> [TO DO]: Say how many lines in the records hold "fillStyle". Nothing but the number should be given.

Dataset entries
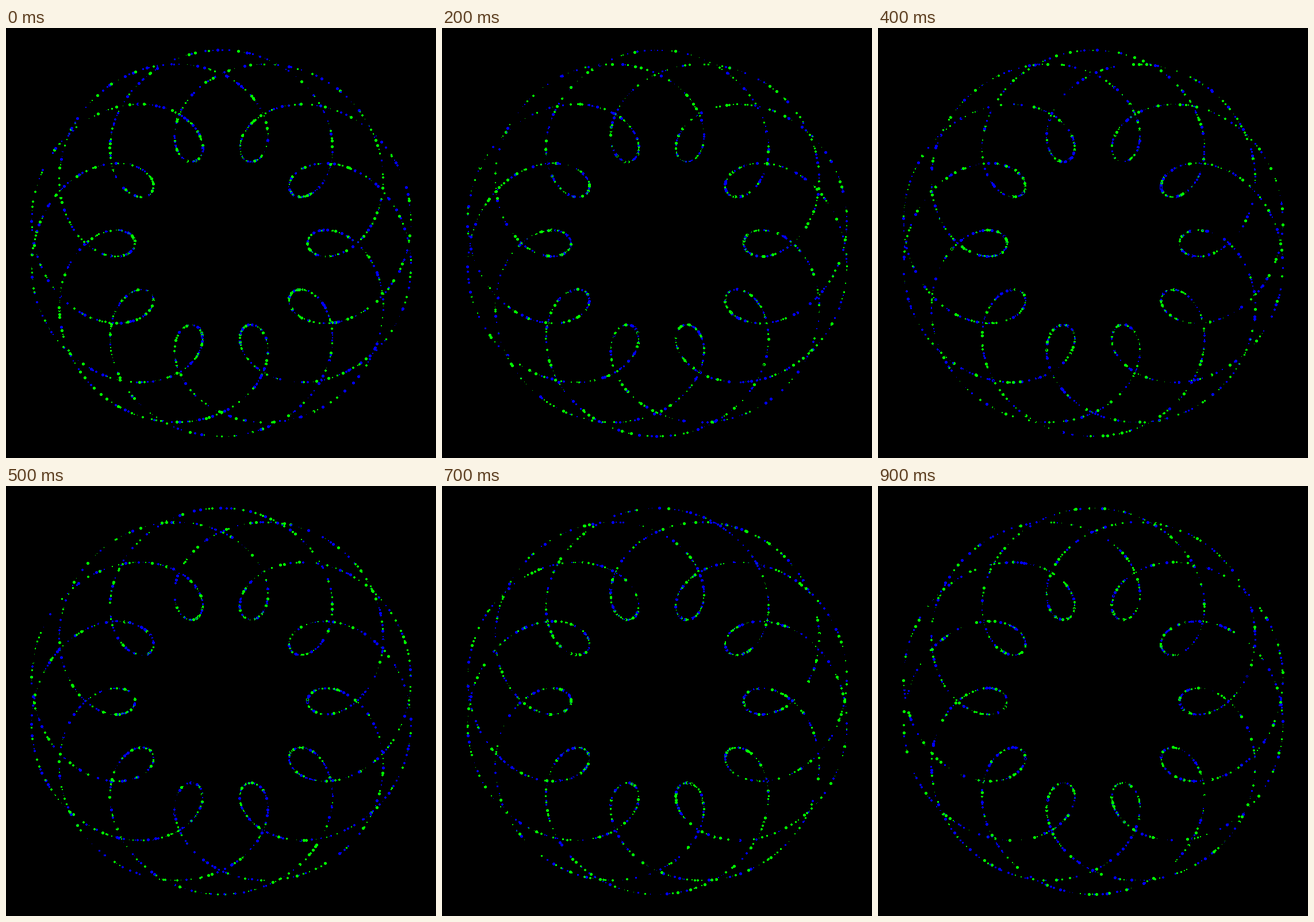
Animation of 748 by 748 pixels, one loop 1000 ms. Source, as an HTML page with a canvas:

```html
<!DOCTYPE html>
<html lang="en">
<head>
<meta charset="utf-8">
<title>Sparkling epitrochoid</title>
<style>
  html, body { margin: 0; width: 100%; height: 100%; overflow: hidden; background: #000; }
  canvas { display: block; width: 748px; height: 748px; }
</style>
</head>
<body>
<canvas id="stage" width="748" height="748"></canvas>
<script>
const ctx = document.getElementById('stage').getContext('2d');
const SIZE = 748, MID = SIZE / 2;
const STEP = 100, STEPS = 10;
const BIG = 243, SMALL = 93;
const DOTS = 2000;
const COLORS = ['#0f0', '#00f', '#000'];

// Small seeded generator, so each step always looks the same
function seeded(seed) {
  let s = seed >>> 0;
  return () => {
    s = (s + 0x6d2b79f5) >>> 0;
    let v = Math.imul(s ^ (s >>> 15), s | 1);
    v ^= v + Math.imul(v ^ (v >>> 7), v | 61);
    return ((v ^ (v >>> 14)) >>> 0) / 4294967296;
  };
}

// Hard-edged dot, d pixels wide, with clipped corners from 4 px up
function dot(x, y, d) {
  const left = Math.round(x - d / 2 + 0.5);
  const top = Math.round(y - d / 2 + 0.5);
  if (d < 4) {
    ctx.fillRect(left, top, d, d);
  } else {
    ctx.fillRect(left + 1, top, d - 2, d);
    ctx.fillRect(left, top + 1, d, d - 2);
  }
}

function draw(step) {
  const rand = seeded(7919 * (step + 1));
  ctx.fillStyle = '#000';
  ctx.fillRect(0, 0, SIZE, SIZE);
  for (let i = 0; i < DOTS; i++) {
    const t = (i + rand()) / DOTS * 2 * Math.PI;
    const x = MID + BIG * Math.cos(3 * t) - SMALL * Math.cos(13 * t);
    const y = MID + BIG * Math.sin(3 * t) - SMALL * Math.sin(13 * t);
    ctx.fillStyle = COLORS[Math.floor(rand() * COLORS.length)];
    dot(x, y, 1 + Math.floor(rand() * 5));
  }
}

const start = performance.now();
let shown = -1;

function tick() {
  const step = Math.floor((performance.now() - start) / STEP) % STEPS;
  if (step !== shown) {
    shown = step;
    draw(step);
  }
  requestAnimationFrame(tick);
}
tick();
</script>
</body>
</html>
```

> [RESULT BELOW]: 2